Leaving pictures aside, restate exactly the lines of the data below, from the first one through the line that contains "grid; grid-template-columns: 88px".

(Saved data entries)
# # #

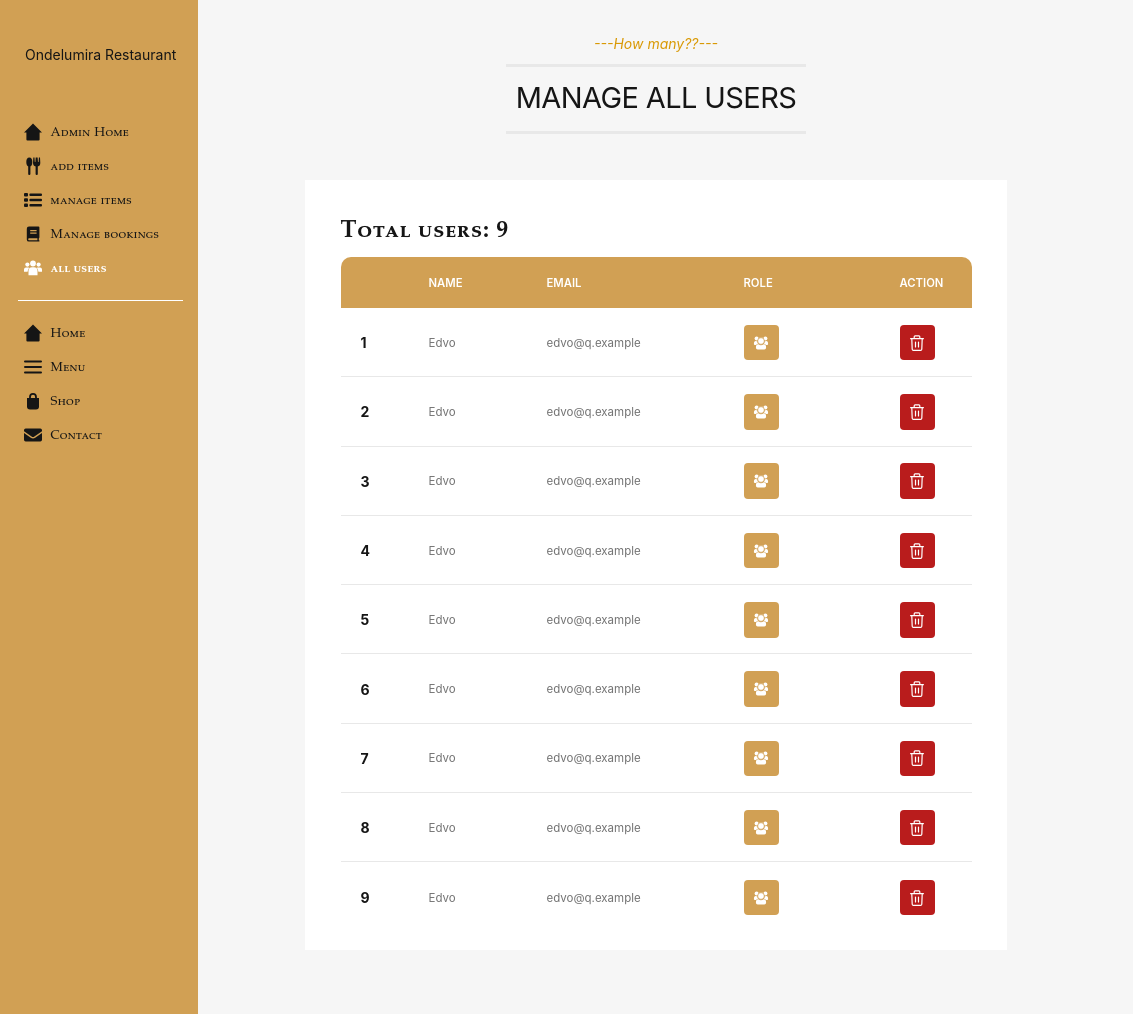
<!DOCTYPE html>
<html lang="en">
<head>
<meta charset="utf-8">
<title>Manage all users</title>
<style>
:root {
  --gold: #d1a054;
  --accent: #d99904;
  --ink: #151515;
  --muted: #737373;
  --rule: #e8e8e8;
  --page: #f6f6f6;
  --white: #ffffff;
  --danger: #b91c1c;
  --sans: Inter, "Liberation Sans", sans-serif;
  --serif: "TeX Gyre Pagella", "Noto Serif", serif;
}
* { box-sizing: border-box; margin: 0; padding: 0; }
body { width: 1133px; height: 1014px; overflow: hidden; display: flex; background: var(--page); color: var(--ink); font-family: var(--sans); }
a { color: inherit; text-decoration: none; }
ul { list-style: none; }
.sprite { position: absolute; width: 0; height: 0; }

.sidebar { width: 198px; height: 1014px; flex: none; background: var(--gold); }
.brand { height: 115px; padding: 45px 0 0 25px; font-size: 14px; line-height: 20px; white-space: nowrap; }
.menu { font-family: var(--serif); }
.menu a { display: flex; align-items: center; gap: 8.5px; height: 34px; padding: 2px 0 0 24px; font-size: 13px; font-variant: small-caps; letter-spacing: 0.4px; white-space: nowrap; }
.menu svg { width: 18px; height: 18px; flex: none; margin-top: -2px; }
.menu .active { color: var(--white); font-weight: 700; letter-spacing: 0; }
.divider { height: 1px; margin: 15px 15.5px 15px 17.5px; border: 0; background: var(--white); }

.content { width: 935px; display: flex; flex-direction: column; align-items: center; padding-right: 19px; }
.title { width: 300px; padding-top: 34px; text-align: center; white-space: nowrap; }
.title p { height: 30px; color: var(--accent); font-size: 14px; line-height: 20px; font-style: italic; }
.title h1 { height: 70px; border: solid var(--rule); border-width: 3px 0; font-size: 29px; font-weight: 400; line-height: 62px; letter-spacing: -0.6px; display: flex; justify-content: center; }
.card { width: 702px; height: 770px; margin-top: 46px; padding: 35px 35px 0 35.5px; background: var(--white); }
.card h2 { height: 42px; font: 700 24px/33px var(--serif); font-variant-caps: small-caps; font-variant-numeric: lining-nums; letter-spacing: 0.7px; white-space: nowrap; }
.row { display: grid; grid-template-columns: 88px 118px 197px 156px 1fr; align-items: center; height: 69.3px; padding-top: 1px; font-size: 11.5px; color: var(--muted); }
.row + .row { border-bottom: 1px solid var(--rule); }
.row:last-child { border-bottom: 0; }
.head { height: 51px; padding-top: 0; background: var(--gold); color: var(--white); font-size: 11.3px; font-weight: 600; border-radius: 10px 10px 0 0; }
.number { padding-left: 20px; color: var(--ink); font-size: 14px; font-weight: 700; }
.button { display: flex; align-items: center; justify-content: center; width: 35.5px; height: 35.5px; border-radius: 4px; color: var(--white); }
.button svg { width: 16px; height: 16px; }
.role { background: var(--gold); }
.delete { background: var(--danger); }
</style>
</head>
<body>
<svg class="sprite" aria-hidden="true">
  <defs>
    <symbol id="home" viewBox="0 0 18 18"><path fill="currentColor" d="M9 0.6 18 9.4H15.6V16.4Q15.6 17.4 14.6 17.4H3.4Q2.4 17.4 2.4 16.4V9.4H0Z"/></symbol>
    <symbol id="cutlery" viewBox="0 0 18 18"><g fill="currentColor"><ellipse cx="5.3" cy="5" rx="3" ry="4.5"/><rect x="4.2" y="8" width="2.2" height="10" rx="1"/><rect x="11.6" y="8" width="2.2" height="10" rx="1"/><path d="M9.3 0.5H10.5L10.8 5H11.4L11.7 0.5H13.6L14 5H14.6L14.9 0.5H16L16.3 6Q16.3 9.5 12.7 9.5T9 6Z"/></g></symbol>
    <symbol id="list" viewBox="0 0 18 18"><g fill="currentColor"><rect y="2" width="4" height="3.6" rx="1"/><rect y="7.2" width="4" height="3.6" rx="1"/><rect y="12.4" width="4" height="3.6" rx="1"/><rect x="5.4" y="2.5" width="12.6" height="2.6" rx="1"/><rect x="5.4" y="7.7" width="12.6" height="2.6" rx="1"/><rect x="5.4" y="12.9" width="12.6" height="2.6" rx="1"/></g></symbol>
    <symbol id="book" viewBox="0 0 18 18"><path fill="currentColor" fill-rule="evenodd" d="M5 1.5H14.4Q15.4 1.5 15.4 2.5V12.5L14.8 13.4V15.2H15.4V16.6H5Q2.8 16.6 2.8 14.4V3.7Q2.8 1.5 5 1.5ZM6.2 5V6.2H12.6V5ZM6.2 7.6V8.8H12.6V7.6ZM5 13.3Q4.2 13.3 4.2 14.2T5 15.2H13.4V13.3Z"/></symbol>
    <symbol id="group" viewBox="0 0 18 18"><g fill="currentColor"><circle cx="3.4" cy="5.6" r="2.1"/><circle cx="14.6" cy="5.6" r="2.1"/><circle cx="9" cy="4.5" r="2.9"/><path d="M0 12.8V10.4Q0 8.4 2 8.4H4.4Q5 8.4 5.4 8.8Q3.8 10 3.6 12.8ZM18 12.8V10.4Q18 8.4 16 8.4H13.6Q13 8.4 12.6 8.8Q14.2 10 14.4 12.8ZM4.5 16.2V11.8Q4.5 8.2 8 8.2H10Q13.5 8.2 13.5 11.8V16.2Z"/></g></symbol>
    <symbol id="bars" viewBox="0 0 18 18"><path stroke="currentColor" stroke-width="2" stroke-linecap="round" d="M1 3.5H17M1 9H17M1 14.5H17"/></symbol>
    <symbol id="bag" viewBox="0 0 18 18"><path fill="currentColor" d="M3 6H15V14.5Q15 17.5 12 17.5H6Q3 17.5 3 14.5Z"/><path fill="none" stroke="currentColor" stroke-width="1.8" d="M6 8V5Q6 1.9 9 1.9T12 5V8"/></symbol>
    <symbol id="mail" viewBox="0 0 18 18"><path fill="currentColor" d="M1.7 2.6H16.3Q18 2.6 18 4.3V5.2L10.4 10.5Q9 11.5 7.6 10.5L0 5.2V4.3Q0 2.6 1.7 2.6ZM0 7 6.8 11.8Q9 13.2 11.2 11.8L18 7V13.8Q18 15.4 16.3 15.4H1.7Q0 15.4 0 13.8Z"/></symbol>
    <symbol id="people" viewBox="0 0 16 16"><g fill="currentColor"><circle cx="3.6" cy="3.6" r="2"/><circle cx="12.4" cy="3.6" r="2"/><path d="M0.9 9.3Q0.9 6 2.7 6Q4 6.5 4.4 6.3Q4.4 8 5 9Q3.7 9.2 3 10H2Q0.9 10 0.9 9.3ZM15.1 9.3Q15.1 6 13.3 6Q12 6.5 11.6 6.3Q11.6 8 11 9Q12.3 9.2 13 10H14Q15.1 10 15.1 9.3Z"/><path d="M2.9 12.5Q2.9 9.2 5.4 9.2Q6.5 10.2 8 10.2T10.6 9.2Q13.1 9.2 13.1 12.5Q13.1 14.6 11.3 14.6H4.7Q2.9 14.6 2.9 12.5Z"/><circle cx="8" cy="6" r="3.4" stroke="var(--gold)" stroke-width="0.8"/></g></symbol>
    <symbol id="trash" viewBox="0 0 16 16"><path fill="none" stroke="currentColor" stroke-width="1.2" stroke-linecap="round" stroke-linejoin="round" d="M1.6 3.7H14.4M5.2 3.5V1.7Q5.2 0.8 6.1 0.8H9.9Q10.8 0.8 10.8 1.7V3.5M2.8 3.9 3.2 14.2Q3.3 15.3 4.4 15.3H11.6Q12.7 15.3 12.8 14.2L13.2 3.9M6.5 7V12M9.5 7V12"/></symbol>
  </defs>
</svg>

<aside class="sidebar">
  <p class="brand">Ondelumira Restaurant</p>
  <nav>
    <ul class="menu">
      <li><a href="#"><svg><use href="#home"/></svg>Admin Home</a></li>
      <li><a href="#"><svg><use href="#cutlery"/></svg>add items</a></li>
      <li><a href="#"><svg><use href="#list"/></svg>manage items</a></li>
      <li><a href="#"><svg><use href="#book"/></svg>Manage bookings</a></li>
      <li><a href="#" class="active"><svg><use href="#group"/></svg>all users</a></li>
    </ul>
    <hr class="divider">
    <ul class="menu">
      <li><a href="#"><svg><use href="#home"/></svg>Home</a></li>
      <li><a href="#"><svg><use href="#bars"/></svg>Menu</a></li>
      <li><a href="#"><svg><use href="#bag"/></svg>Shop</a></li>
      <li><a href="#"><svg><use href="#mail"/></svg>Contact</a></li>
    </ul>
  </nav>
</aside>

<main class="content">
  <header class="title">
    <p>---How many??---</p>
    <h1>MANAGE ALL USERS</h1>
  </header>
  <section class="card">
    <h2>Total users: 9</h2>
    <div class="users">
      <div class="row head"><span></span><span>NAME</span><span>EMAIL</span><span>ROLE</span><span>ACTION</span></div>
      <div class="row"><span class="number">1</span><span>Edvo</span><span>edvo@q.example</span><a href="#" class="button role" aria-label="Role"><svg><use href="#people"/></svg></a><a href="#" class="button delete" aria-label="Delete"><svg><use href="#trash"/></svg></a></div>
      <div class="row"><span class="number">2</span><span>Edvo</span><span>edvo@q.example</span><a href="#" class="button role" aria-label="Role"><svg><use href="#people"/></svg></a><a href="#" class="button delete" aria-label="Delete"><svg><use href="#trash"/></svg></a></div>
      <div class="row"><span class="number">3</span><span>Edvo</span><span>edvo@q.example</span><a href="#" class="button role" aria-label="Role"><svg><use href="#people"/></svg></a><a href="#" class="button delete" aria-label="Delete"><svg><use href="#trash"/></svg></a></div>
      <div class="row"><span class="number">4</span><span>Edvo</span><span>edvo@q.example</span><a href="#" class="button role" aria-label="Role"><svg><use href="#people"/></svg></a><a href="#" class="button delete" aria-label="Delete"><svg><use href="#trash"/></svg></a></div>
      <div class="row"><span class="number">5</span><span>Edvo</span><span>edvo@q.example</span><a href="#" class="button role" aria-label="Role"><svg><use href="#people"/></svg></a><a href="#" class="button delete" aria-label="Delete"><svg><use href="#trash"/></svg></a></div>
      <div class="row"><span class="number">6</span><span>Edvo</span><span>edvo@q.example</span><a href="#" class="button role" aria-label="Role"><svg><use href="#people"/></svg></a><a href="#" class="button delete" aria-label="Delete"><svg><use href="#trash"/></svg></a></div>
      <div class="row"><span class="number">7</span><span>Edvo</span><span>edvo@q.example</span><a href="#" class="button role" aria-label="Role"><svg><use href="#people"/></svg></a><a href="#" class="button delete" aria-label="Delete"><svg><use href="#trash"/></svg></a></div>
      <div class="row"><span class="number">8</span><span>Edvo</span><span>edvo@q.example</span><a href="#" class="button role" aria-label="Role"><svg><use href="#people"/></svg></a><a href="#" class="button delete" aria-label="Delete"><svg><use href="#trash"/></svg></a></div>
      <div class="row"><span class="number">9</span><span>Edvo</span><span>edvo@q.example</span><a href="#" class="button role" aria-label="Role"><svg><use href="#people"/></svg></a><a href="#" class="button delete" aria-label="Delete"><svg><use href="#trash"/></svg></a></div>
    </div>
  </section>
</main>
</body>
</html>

# # #

#### RESULT OF THIS EXERCISE
<!DOCTYPE html>
<html lang="en">
<head>
<meta charset="utf-8">
<title>Manage all users</title>
<style>
:root {
  --gold: #d1a054;
  --accent: #d99904;
  --ink: #151515;
  --muted: #737373;
  --rule: #e8e8e8;
  --page: #f6f6f6;
  --white: #ffffff;
  --danger: #b91c1c;
  --sans: Inter, "Liberation Sans", sans-serif;
  --serif: "TeX Gyre Pagella", "Noto Serif", serif;
}
* { box-sizing: border-box; margin: 0; padding: 0; }
body { width: 1133px; height: 1014px; overflow: hidden; display: flex; background: var(--page); color: var(--ink); font-family: var(--sans); }
a { color: inherit; text-decoration: none; }
ul { list-style: none; }
.sprite { position: absolute; width: 0; height: 0; }

.sidebar { width: 198px; height: 1014px; flex: none; background: var(--gold); }
.brand { height: 115px; padding: 45px 0 0 25px; font-size: 14px; line-height: 20px; white-space: nowrap; }
.menu { font-family: var(--serif); }
.menu a { display: flex; align-items: center; gap: 8.5px; height: 34px; padding: 2px 0 0 24px; font-size: 13px; font-variant: small-caps; letter-spacing: 0.4px; white-space: nowrap; }
.menu svg { width: 18px; height: 18px; flex: none; margin-top: -2px; }
.menu .active { color: var(--white); font-weight: 700; letter-spacing: 0; }
.divider { height: 1px; margin: 15px 15.5px 15px 17.5px; border: 0; background: var(--white); }

.content { width: 935px; display: flex; flex-direction: column; align-items: center; padding-right: 19px; }
.title { width: 300px; padding-top: 34px; text-align: center; white-space: nowrap; }
.title p { height: 30px; color: var(--accent); font-size: 14px; line-height: 20px; font-style: italic; }
.title h1 { height: 70px; border: solid var(--rule); border-width: 3px 0; font-size: 29px; font-weight: 400; line-height: 62px; letter-spacing: -0.6px; display: flex; justify-content: center; }
.card { width: 702px; height: 770px; margin-top: 46px; padding: 35px 35px 0 35.5px; background: var(--white); }
.card h2 { height: 42px; font: 700 24px/33px var(--serif); font-variant-caps: small-caps; font-variant-numeric: lining-nums; letter-spacing: 0.7px; white-space: nowrap; }
.row { display: grid; grid-template-columns: 88px 118px 197px 156px 1fr; align-items: center; height: 69.3px; padding-top: 1px; font-size: 11.5px; color: var(--muted); }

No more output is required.